**Brief:** Among the lines of the records, please find those that contain the word "const" and copy them.

[Saved entries]

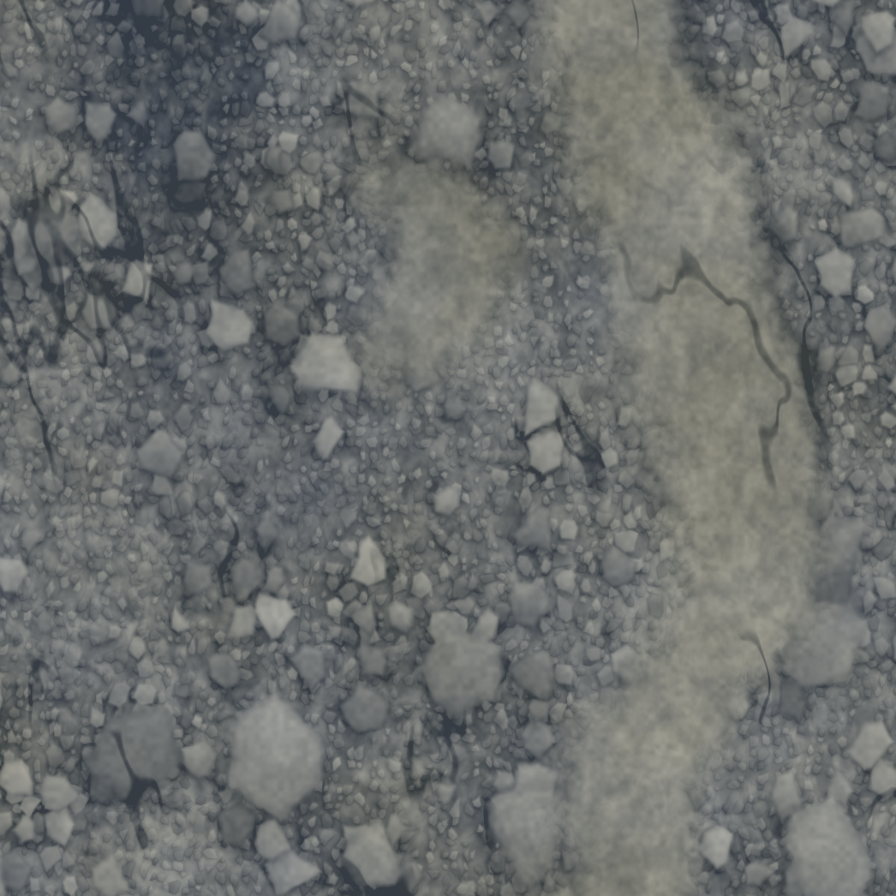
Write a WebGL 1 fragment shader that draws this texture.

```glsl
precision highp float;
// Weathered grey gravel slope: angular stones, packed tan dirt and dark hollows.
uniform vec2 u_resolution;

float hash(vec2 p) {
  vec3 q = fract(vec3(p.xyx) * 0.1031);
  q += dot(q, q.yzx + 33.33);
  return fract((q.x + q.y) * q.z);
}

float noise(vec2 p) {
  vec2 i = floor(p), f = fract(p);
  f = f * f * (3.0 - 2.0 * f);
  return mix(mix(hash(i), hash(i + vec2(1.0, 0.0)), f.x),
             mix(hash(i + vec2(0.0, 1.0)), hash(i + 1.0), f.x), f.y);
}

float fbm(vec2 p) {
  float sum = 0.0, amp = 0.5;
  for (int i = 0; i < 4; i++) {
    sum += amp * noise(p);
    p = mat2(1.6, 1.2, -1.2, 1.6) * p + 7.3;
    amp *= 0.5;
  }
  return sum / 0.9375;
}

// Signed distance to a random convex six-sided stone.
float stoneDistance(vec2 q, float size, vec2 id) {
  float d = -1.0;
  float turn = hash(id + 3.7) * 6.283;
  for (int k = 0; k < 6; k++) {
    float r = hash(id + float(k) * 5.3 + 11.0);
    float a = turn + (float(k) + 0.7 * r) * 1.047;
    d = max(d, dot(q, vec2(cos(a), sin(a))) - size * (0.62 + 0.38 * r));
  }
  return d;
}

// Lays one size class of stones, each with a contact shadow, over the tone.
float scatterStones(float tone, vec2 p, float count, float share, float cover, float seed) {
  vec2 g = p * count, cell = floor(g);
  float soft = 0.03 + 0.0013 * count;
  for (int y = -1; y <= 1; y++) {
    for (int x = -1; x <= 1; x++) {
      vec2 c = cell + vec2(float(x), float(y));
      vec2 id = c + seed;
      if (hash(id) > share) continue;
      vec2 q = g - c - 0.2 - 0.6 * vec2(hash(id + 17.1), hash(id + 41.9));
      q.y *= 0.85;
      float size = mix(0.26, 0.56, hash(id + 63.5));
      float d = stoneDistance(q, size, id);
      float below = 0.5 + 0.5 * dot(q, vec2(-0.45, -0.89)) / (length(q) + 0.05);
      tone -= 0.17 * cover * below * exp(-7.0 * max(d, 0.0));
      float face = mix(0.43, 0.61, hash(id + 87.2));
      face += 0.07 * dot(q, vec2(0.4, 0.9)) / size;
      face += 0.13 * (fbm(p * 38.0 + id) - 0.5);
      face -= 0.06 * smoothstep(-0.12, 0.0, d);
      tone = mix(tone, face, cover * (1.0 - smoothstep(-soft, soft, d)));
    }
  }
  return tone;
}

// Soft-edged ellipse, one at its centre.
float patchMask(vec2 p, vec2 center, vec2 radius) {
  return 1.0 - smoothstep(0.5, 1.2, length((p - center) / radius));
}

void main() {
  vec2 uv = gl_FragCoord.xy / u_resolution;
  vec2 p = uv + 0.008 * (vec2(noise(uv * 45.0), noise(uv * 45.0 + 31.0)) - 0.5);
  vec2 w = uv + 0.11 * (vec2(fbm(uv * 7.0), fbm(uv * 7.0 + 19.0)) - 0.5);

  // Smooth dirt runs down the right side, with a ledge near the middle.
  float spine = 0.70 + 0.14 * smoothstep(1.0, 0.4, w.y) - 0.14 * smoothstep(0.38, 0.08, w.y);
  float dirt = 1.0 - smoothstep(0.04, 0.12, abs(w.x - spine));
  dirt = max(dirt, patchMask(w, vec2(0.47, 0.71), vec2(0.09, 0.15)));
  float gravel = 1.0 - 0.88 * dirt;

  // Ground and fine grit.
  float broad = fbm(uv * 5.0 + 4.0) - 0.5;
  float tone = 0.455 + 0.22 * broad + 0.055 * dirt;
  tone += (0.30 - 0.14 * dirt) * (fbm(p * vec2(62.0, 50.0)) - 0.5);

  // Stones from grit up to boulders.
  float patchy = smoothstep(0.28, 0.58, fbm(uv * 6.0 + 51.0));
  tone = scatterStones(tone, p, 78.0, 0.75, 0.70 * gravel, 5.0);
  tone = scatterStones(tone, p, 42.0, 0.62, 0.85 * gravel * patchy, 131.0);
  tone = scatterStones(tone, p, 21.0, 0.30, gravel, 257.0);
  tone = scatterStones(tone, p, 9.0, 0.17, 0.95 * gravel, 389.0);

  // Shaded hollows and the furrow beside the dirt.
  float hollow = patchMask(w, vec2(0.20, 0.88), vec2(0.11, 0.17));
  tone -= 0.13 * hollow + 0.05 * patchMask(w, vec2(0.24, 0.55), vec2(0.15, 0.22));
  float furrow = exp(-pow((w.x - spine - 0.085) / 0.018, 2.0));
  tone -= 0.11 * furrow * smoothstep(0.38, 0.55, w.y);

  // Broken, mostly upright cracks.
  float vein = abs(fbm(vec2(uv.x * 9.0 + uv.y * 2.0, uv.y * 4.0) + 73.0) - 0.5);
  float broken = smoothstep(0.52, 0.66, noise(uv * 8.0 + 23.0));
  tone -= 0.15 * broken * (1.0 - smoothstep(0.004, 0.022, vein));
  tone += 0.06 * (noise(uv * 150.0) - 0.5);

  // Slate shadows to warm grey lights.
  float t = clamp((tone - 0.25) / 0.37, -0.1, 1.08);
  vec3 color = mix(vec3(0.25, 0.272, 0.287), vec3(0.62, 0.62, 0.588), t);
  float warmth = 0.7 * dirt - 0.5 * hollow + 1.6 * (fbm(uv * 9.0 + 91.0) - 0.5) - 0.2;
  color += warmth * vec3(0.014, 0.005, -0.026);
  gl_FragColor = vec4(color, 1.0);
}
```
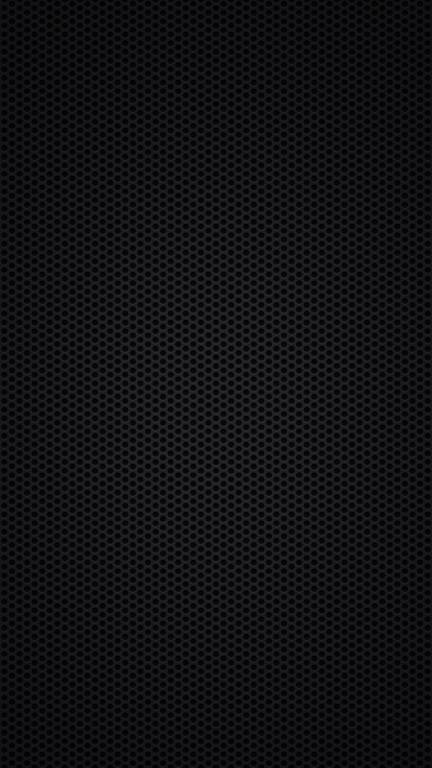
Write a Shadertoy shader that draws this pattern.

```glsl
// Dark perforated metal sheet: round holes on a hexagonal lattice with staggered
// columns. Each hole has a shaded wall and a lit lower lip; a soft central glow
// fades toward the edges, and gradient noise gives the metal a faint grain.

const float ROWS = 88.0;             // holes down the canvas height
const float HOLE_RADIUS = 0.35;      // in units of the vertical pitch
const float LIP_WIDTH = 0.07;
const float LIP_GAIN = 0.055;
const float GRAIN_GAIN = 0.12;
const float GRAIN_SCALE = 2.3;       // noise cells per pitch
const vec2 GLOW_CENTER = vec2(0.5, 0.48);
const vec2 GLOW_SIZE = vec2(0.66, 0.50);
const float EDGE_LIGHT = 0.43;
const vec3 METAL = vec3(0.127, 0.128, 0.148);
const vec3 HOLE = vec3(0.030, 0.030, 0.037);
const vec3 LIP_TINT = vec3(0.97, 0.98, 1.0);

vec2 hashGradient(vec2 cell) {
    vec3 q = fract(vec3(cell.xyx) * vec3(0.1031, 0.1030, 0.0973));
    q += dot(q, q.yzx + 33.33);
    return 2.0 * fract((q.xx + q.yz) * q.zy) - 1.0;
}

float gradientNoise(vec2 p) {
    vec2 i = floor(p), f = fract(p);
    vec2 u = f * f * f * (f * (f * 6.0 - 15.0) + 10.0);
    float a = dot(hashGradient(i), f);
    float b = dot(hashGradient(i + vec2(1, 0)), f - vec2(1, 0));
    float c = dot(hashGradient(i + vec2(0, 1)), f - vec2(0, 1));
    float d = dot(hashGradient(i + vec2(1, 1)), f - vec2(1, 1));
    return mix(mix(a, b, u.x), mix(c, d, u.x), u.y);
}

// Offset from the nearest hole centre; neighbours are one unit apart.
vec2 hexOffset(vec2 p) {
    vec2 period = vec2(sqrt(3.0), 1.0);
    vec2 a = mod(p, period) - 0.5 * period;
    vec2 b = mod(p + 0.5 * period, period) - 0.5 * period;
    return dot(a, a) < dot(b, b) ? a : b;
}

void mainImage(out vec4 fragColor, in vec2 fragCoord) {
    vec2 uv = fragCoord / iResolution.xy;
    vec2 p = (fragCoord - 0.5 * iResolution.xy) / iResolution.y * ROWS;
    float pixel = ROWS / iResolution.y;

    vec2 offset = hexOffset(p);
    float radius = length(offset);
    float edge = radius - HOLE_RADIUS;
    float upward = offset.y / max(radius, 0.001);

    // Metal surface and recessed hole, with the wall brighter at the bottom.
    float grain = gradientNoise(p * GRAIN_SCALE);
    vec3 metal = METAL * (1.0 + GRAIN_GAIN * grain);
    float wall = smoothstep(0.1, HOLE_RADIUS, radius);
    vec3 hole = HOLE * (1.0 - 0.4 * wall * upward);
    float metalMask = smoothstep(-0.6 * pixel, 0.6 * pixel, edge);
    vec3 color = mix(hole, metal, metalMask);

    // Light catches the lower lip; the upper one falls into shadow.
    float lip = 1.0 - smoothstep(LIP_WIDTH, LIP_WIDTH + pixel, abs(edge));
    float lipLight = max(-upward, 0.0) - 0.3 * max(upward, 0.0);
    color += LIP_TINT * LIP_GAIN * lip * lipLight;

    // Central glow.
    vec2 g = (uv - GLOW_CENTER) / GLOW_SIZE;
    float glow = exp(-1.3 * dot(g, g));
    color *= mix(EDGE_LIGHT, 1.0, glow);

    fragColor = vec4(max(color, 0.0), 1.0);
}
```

**Answer to this problem:**
const float ROWS = 88.0;             // holes down the canvas height
const float HOLE_RADIUS = 0.35;      // in units of the vertical pitch
const float LIP_WIDTH = 0.07;
const float LIP_GAIN = 0.055;
const float GRAIN_GAIN = 0.12;
const float GRAIN_SCALE = 2.3;       // noise cells per pitch
const vec2 GLOW_CENTER = vec2(0.5, 0.48);
const vec2 GLOW_SIZE = vec2(0.66, 0.50);
const float EDGE_LIGHT = 0.43;
const vec3 METAL = vec3(0.127, 0.128, 0.148);
const vec3 HOLE = vec3(0.030, 0.030, 0.037);
const vec3 LIP_TINT = vec3(0.97, 0.98, 1.0);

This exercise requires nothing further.